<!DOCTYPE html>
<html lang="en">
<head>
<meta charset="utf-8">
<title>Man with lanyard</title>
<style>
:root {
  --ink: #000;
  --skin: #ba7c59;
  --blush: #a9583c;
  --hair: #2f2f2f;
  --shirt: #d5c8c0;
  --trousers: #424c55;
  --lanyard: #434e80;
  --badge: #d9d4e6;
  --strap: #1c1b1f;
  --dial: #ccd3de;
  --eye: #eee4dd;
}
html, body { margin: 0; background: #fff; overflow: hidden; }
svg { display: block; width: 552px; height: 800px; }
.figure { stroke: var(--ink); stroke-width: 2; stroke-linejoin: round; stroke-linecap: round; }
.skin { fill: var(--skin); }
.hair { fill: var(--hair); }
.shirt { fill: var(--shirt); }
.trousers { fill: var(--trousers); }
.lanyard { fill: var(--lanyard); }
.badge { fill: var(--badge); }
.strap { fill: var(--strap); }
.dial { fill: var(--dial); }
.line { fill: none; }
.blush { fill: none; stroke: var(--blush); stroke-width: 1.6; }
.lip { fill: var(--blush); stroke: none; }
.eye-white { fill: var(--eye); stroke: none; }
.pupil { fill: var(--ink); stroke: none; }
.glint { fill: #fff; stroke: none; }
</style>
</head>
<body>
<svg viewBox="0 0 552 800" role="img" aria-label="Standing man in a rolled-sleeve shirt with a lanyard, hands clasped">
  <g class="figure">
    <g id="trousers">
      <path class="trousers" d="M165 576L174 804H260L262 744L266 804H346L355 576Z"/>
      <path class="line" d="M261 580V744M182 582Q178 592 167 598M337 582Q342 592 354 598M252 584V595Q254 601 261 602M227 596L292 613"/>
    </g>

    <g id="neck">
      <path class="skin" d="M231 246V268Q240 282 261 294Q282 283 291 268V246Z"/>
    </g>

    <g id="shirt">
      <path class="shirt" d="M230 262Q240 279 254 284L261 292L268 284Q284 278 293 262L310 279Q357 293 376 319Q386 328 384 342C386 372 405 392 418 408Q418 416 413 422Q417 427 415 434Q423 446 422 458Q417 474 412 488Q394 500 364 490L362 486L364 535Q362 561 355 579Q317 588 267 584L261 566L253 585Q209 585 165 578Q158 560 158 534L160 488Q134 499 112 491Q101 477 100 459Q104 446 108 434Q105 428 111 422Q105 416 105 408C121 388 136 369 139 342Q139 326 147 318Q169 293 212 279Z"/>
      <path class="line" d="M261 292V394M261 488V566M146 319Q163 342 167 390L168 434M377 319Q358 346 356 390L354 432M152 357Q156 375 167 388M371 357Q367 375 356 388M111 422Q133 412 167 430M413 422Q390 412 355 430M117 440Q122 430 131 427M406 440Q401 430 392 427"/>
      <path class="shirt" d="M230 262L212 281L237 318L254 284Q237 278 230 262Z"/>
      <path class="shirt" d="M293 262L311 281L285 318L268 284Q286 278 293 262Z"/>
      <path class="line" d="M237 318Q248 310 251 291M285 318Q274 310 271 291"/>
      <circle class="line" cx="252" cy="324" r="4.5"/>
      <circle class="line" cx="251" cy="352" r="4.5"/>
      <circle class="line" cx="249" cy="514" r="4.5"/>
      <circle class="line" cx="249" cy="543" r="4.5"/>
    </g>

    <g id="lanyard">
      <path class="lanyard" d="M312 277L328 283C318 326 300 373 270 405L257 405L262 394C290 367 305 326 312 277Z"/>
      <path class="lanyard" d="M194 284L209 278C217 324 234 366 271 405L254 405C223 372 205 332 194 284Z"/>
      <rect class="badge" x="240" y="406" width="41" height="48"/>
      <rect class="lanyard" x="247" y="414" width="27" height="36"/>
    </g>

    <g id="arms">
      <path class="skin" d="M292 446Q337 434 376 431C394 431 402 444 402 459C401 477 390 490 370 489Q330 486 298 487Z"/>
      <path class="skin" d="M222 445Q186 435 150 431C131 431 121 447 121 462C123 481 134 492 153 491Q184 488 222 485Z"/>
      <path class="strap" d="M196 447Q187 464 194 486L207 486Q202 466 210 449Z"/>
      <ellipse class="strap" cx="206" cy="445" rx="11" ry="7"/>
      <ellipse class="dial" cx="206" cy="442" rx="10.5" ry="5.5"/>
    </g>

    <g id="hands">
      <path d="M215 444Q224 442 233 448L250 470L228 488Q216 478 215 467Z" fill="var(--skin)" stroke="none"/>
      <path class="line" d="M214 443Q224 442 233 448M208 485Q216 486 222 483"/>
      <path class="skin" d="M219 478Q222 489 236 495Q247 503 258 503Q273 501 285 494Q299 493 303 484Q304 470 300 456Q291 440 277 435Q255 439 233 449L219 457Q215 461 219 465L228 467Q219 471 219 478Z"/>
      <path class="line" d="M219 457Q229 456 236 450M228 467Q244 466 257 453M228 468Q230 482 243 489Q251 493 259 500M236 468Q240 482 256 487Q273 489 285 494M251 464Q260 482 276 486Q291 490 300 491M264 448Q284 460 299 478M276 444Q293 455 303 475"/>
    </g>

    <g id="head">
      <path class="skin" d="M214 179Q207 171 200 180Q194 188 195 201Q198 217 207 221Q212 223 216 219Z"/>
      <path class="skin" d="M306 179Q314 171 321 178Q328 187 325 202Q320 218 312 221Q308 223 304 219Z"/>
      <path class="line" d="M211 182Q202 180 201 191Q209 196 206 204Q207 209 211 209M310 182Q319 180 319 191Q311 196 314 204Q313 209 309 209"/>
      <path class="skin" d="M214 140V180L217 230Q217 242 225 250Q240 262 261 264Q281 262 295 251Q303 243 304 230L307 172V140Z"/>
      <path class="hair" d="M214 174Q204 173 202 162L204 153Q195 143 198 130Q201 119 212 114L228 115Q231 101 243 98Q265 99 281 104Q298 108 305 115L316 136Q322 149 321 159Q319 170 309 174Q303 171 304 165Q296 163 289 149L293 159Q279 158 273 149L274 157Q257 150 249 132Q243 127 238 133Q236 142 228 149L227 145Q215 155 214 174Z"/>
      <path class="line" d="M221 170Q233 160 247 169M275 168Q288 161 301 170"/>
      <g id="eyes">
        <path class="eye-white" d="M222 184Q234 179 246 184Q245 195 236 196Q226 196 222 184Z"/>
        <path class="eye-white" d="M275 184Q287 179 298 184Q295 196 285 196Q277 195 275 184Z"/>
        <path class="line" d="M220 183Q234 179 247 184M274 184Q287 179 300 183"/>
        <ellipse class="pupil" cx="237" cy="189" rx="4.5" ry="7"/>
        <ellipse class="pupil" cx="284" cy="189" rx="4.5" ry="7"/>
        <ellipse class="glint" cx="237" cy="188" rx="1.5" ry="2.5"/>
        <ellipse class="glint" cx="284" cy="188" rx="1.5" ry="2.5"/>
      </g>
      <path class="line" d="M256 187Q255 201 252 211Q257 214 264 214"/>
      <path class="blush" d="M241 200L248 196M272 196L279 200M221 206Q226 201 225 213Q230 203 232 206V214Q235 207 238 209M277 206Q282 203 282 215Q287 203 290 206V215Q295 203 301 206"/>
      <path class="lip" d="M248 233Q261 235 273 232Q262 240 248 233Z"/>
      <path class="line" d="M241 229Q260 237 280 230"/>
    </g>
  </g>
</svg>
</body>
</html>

++++++++++++++++++++

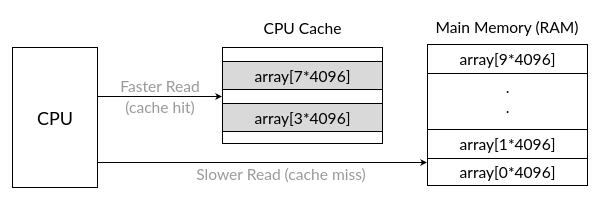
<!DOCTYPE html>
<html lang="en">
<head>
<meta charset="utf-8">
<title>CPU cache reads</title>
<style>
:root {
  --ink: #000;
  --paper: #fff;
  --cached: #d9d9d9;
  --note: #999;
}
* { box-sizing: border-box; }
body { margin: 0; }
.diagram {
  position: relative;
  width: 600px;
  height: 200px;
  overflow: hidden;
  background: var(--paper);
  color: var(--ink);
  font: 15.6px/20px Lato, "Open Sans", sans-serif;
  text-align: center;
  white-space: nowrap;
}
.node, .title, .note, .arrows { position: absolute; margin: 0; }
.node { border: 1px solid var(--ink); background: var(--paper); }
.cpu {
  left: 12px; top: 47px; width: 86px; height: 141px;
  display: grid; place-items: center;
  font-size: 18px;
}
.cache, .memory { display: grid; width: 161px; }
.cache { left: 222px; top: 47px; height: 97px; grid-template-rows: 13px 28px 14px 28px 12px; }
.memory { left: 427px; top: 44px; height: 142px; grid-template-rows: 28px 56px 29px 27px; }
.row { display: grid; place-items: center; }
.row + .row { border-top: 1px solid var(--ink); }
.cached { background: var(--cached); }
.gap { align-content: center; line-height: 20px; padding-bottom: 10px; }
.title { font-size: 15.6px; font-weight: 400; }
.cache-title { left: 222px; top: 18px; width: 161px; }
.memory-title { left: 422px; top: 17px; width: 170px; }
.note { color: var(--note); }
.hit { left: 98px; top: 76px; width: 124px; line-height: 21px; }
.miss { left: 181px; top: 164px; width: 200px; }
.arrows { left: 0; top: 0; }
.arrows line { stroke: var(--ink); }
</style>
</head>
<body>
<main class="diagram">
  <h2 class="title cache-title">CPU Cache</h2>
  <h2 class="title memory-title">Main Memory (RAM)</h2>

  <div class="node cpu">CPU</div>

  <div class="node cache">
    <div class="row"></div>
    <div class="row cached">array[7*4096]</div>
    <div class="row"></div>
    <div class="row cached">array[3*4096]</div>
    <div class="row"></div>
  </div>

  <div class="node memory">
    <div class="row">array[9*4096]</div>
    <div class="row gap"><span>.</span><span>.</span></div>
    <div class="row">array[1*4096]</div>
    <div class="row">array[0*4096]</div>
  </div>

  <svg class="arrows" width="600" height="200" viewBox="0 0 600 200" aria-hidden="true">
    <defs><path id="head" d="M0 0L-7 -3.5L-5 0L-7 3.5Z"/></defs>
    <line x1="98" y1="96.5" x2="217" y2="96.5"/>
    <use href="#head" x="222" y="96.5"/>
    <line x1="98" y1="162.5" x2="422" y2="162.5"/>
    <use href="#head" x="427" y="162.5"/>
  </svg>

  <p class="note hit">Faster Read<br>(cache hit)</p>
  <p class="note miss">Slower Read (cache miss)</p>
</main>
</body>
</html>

++++++++++++++++++++

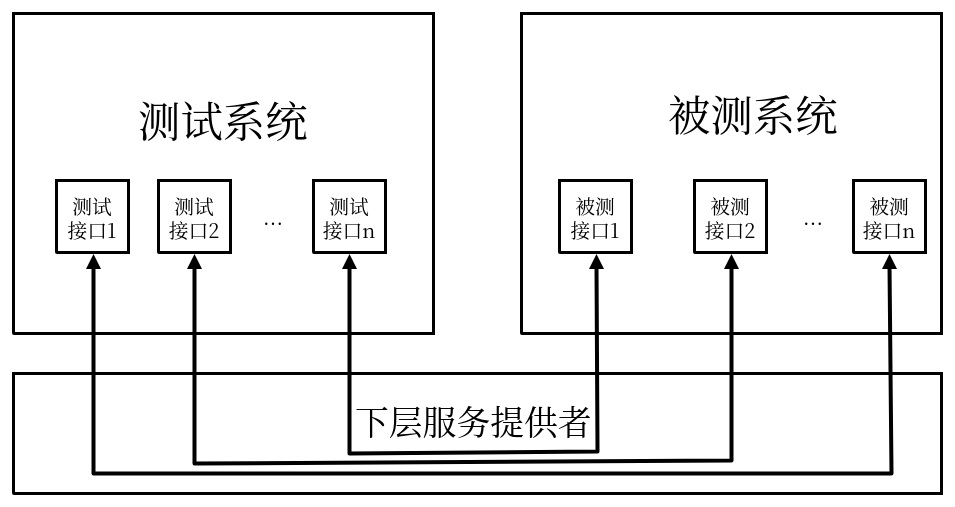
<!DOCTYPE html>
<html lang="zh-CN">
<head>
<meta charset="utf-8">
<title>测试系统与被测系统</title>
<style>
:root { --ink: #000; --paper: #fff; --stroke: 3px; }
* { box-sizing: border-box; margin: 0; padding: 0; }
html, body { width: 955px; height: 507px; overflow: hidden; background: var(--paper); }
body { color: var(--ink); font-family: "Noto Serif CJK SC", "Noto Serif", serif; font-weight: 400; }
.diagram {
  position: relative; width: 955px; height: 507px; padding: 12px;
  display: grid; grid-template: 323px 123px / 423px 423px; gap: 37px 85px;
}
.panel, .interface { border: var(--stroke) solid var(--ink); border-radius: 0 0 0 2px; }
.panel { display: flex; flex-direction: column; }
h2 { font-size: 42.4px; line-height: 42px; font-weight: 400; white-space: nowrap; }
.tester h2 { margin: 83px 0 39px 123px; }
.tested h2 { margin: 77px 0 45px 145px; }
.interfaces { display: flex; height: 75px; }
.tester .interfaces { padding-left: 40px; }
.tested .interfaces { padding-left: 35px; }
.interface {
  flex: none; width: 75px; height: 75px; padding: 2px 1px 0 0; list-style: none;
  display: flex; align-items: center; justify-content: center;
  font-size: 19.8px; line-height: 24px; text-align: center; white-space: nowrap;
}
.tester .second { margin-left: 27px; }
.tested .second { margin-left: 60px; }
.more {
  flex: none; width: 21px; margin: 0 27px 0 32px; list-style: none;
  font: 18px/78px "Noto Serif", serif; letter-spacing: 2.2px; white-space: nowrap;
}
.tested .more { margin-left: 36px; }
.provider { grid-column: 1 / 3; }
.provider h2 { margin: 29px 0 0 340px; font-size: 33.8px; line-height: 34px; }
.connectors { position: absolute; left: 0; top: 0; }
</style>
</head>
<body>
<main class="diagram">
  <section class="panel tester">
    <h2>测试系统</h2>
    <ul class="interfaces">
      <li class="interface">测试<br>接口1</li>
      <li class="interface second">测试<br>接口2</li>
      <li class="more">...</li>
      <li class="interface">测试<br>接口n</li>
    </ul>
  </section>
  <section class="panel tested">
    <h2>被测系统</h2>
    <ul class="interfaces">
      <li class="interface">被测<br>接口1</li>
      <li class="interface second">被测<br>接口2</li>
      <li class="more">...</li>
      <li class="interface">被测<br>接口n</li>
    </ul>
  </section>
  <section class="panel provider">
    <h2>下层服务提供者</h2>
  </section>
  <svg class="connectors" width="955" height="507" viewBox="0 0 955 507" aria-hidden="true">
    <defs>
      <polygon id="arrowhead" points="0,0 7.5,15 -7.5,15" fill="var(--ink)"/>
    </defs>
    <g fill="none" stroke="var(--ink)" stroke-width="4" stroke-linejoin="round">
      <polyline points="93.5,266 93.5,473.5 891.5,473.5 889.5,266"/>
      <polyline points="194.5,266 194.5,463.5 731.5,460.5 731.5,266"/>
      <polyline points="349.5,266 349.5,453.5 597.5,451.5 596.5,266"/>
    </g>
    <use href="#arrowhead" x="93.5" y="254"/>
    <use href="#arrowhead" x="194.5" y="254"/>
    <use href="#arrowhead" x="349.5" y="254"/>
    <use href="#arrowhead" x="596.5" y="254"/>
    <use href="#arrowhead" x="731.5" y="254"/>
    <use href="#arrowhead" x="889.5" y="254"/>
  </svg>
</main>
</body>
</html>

++++++++++++++++++++

Description of the task.
Among the lines above, find those carrying the word "href" and copy them out.

Solution to the exercise.
    <use href="#head" x="222" y="96.5"/>
    <use href="#head" x="427" y="162.5"/>
    <use href="#arrowhead" x="93.5" y="254"/>
    <use href="#arrowhead" x="194.5" y="254"/>
    <use href="#arrowhead" x="349.5" y="254"/>
    <use href="#arrowhead" x="596.5" y="254"/>
    <use href="#arrowhead" x="731.5" y="254"/>
    <use href="#arrowhead" x="889.5" y="254"/>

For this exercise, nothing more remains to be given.